● **Supplied records**:
----------------

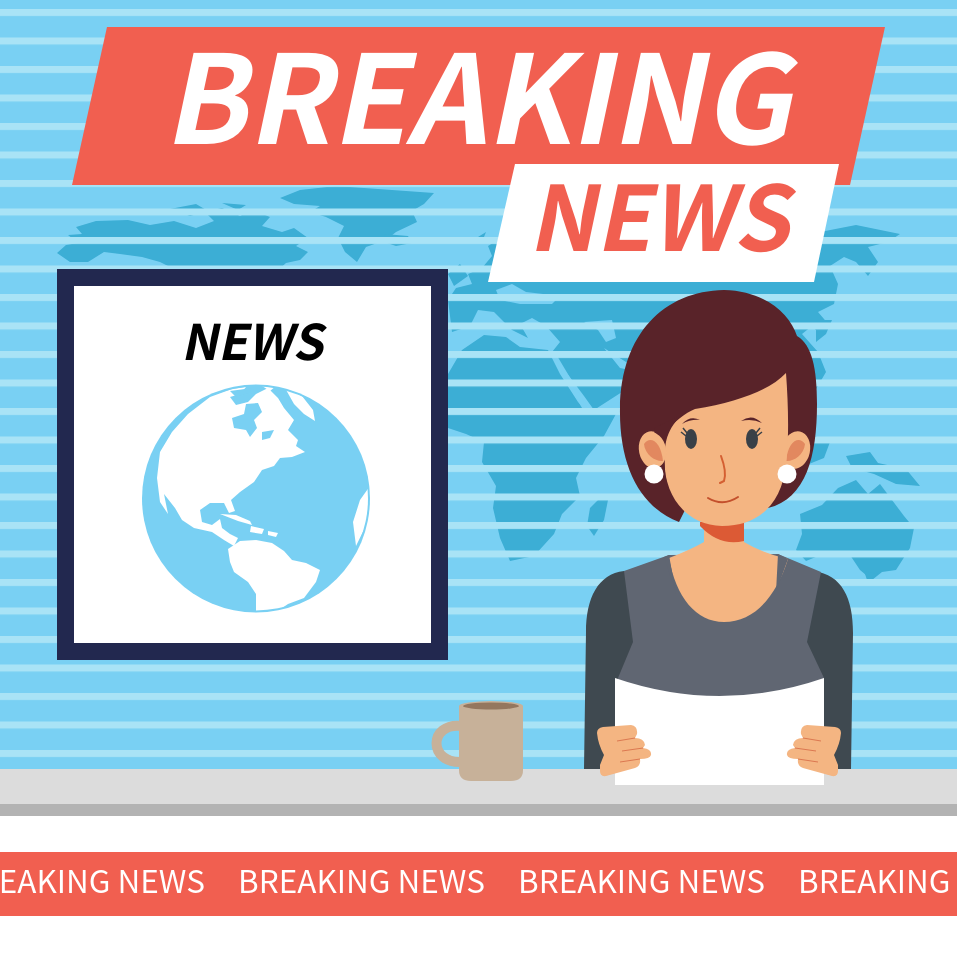
<!DOCTYPE html>
<html lang="en">
<head>
<meta charset="utf-8">
<title>Breaking News</title>
<style>
:root {
  --coral: #f15f50;
  --sky: #79d0f3;
  --stripe: #a9e3f6;
  --land: #3caed5;
  --navy: #22284f;
  --desk: #dcdcdc;
  --desk-edge: #b3b3b3;
  --hair: #592329;
  --skin: #f4b582;
  --skin-shade: #dc7850;
  --ear: #e2885f;
  --sleeve: #3f4950;
  --vest: #606672;
  --mug: #c7b199;
  --mug-dark: #94775f;
}
* { box-sizing: border-box; margin: 0; padding: 0; }
html, body { width: 957px; height: 980px; overflow: hidden; background: #fff; }
body { font-family: "Noto Sans CJK JP", "Noto Sans", sans-serif; }
.broadcast { position: relative; width: 957px; height: 980px; overflow: hidden; background: #fff; }
.layer { position: absolute; left: 0; top: 0; display: block; }
.slanted {
  position: absolute;
  line-height: 1;
  font-weight: 700;
  white-space: nowrap;
  transform: skewX(-12deg);
  transform-origin: 0 93.6%;
}
.headline { left: 163px; top: 29px; font-size: 123px; color: #fff; }
.headline-sub { left: 528px; top: 167px; font-size: 90px; color: var(--coral); }
.screen {
  position: absolute; left: 57px; top: 269px; width: 391px; height: 391px;
  background: #fff; border: 17px solid var(--navy);
}
.screen-title { left: 107px; top: 28px; font-size: 49px; color: #000; }
.globe { position: absolute; left: 67px; top: 97px; }
.ticker {
  position: absolute; left: 0; top: 852px; width: 957px; height: 64px;
  background: var(--coral); color: #fff; overflow: hidden;
}
.ticker-track {
  display: grid; grid-template-columns: repeat(4, 280px);
  margin: 12px 0 0 -42px;
  font-size: 31.5px; line-height: 1; font-weight: 400; white-space: nowrap;
}
</style>
</head>
<body>
<main class="broadcast">

  <svg class="layer" width="957" height="770" viewBox="0 0 957 770" aria-hidden="true">
    <defs>
      <pattern id="stripes" width="957" height="28.5" y="9" patternUnits="userSpaceOnUse">
        <rect width="957" height="7" fill="var(--stripe)"/>
      </pattern>
    </defs>
    <rect width="957" height="770" fill="var(--sky)"/>
    <g id="world-map" fill="var(--land)">
      <path d="M57 253L66 245L78 243L68 235L82 234L76 227L96 221L128 220L150 225L174 221L196 228L214 221L205 212L222 208L240 216L253 210L270 217L262 226L282 232L294 228L308 238L296 246L308 252L300 260L286 263L276 272L180 272L160 262L142 257L120 254L104 252L88 262L70 262Z"/>
      <path d="M170 209L196 204L208 211L190 216ZM222 203L246 205L238 210Z"/>
      <path d="M280 198L300 190L336 186L392 190L434 193L424 204L412 211L417 222L396 232L386 240L366 247L357 262L345 252L338 238L344 226L326 217L310 212L320 206L294 204Z"/>
      <path d="M385 234L408 236L412 243L396 246L384 242Z"/>
      <path d="M448 300L456 288L472 284L468 274L482 268L492 256L488 246L504 236L520 226L560 216L600 212L700 205L820 232L856 225L900 234L888 242L868 247L878 262L868 276L856 262L844 257L830 266L838 284L834 304L818 312L830 326L822 336L812 326L802 334L818 352L826 372L812 396L800 404L790 388L786 400L800 436L776 400L740 390L700 396L684 424L664 404L640 370L626 362L604 348L620 368L640 372L622 392L594 410L584 396L566 372L552 352L560 342L546 326L532 318L520 324L528 338L512 330L494 312L478 310L470 326L452 332Z"/>
      <path d="M470 242L486 232L482 242ZM448 274L460 264L468 276L454 286Z"/>
      <path d="M448 374L462 350L484 335L506 337L520 347L548 350L560 374L578 402L588 412L616 414L604 436L586 458L576 478L580 496L562 514L554 534L534 556L510 561L500 538L493 508L496 486L482 462L484 442L466 434L448 428Z"/>
      <path d="M602 496L608 500L604 520L594 536L587 526L590 508Z"/>
      <path d="M816 320L832 320L826 334L816 342ZM804 432L830 442L824 458L804 466ZM846 456L870 452L878 463L906 469L920 486L896 484L874 474L852 468Z"/>
      <path d="M800 514L822 505L838 488L856 480L868 494L880 484L892 500L904 516L914 528L910 548L896 570L882 572L872 580L860 570L850 555L828 552L806 561L796 550L802 534Z"/>
      <path d="M864 571L878 574L868 583Z"/>
    </g>
    <path id="sea-inlets" fill="var(--sky)" d="M496 290L512 284L526 292L560 296L552 304L520 304L500 300ZM584 322L612 320L616 338L606 342L598 330ZM552 356L556 354L588 408L582 408Z"/>
    <rect width="957" height="770" fill="url(#stripes)"/>
    <g id="title-plates">
      <polygon points="107,27 885,27 850,185 72,185" fill="var(--coral)"/>
      <polygon points="515,164 839,164 814,282 488,282" fill="#fff"/>
    </g>
  </svg>

  <h1>
    <span class="slanted headline">BREAKING</span>
    <span class="slanted headline-sub">NEWS</span>
  </h1>

  <section class="screen">
    <h2 class="slanted screen-title">NEWS</h2>
    <svg class="globe" width="230" height="230" viewBox="141 383 230 230" role="img" aria-label="Globe showing the Americas">
      <defs><clipPath id="globe-edge"><circle cx="256" cy="498.500" r="112"/></clipPath></defs>
      <circle cx="256" cy="498.500" r="114" fill="var(--sky)"/>
      <g clip-path="url(#globe-edge)" fill="#fff">
        <path d="M157 478L160 452L172 432L188 414L210 397L232 389L246 387L240 394L230 397L236 405L248 402L256 394L268 388L278 398L284 408L294 420L288 430L298 440L296 446L305 452L292 457L280 458L274 466L262 470L254 482L240 492L231 500L235 511L229 513L224 503L210 503L200 510L202 522L212 525L220 519L222 528L230 534L238 538L234 546L224 540L212 532L194 528L182 520L175 508L164 494L168 514L160 502Z"/>
        <path d="M228 549L240 541L256 540L272 543L284 551L292 560L306 563L320 570L316 582L304 598L288 604L276 612L256 614L256 594L248 582L234 572L230 562Z"/>
        <path d="M285 388L302 396L313 410L315 421L304 414L294 404ZM356 546L353 522L360 500L370 486L371 515Z"/>
        <path d="M220 514L236 515L250 521L252 525L238 521ZM251 526L264 529L262 534L250 532ZM268 531L278 533L276 537L268 535ZM280 446L294 448L288 454L276 453ZM262 386L276 386L270 391Z"/>
      </g>
      <path fill="var(--sky)" d="M232 418L244 414L246 404L258 403L262 412L254 420L257 428L250 437L246 430L234 428ZM262 432L274 430L270 438L262 440ZM230 391L252 388L250 393L236 397Z"/>
    </svg>
  </section>

  <svg class="layer" width="957" height="820" viewBox="0 0 957 820" role="img" aria-label="News presenter at a desk holding a sheet of paper, with a mug beside her">
    <defs>
      <g id="hand">
        <path fill="var(--skin)" d="M597 733Q597 728 603 727L631 725Q638 726 637 734L635 738Q644 738 645 745L643 748Q652 749 651 755Q650 759 640 759Q641 766 635 768L606 776Q600 777 600 771L600 765L604 755Q598 744 597 733Z"/>
        <path fill="none" stroke="var(--skin-shade)" stroke-width="1" d="M617 741L635 738M622 751L643 748M620 762L640 759"/>
      </g>
    </defs>
    <g id="desk">
      <rect y="769" width="957" height="35" fill="var(--desk)"/>
      <rect y="804" width="957" height="12" fill="var(--desk-edge)"/>
    </g>
    <g id="mug">
      <path d="M462 726C428 722 428 764 462 762" fill="none" stroke="var(--mug)" stroke-width="10"/>
      <path d="M459 706L523 706L523 770Q523 781 511 781L471 781Q459 781 459 770Z" fill="var(--mug)"/>
      <ellipse cx="491" cy="706" rx="32" ry="5" fill="var(--mug)"/>
      <ellipse cx="491" cy="706" rx="28" ry="3.500" fill="var(--mug-dark)"/>
    </g>
    <g id="presenter">
      <path fill="var(--hair)" d="M679 522C640 507 619 466 620 408C621 334 664 291 724 290C765 291 790 314 797 336C812 345 817 368 817 404C817 456 806 499 768 508L690 500Z"/>
      <path fill="var(--sleeve)" d="M584 769L586 632C586 598 598 574 624 571L814 571C842 575 853 598 853 633L851 769Z"/>
      <path fill="var(--vest)" d="M624 571L669 555L778 554L821 572L807 642L824 678L824 705L615 705L618 678L633 642Z"/>
      <path fill="var(--skin)" d="M669 558Q690 550 704 542L704 510L744 510L744 542Q762 553 788 559C776 597 754 622 724 622C696 622 676 597 669 558Z"/>
      <path fill="var(--vest)" d="M669 555L676 594L664 557ZM778 554L788 559L776 592Z"/>
      <path fill="#dc5a35" d="M700 522L744 522L744 541Q720 547 700 526Z"/>
      <g id="ears">
        <ellipse cx="653" cy="450" rx="14" ry="19" fill="var(--skin)" transform="rotate(-12 653 450)"/>
        <ellipse cx="796" cy="450" rx="14" ry="19" fill="var(--skin)" transform="rotate(12 796 450)"/>
        <path fill="var(--ear)" d="M644 444C650 435 661 441 663 461C656 462 645 455 644 444ZM805 444C799 435 788 441 786 461C793 462 804 455 805 444Z"/>
      </g>
      <path id="face" fill="var(--skin)" d="M666 432C675 421 685 413 695 409C738 402 770 390 786 373C788 400 789 430 787 455C785 500 762 526 722 526C687 525 665 498 664 460Z"/>
      <path fill="var(--hair)" d="M695 408C676 415 666 432 665 450C664 470 666 482 669 492L658 470L654 428Z"/>
      <ellipse cx="653" cy="450" rx="13" ry="18" fill="var(--skin)" transform="rotate(-12 653 450)"/>
      <path fill="var(--ear)" d="M644 444C650 435 661 441 663 461C656 462 645 455 644 444Z"/>
      <g fill="#fff"><circle cx="654" cy="474" r="9.500"/><circle cx="787" cy="474" r="9.500"/></g>
      <g id="features">
        <ellipse cx="691" cy="439" rx="6" ry="10" fill="#394047"/>
        <ellipse cx="752" cy="439" rx="6" ry="10" fill="#394047"/>
        <path fill="none" stroke="#394047" stroke-width="1.500" d="M683 428L687 433M681 432L686 436M760 428L756 433M762 432L757 436"/>
        <path fill="var(--hair)" d="M682 424Q690 415 700 420Q691 419 682 424ZM741 421Q752 413 762 423Q752 418 741 421Z"/>
        <path fill="none" stroke="#d45f32" stroke-width="2" stroke-linecap="round" d="M721 456Q727 472 724 481L720 483"/>
        <path fill="none" stroke="#c4502c" stroke-width="2" stroke-linecap="round" d="M708 498Q723 507 738 497"/>
      </g>
      <path id="paper" fill="#fff" d="M615 678Q720 714 824 678L824 785L615 785Z"/>
      <use href="#hand"/>
      <use href="#hand" transform="translate(1438 0) scale(-1 1)"/>
    </g>
  </svg>

  <div class="ticker">
    <div class="ticker-track">
      <span>BREAKING NEWS</span>
      <span>BREAKING NEWS</span>
      <span>BREAKING NEWS</span>
      <span>BREAKING NEWS</span>
    </div>
  </div>

</main>
</body>
</html>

----------------

● **Activity**: In the lines above, find the word "html" and copy every line it occurs in.

● **Result of the exercise**:
<!DOCTYPE html>
<html lang="en">
html, body { width: 957px; height: 980px; overflow: hidden; background: #fff; }
</html>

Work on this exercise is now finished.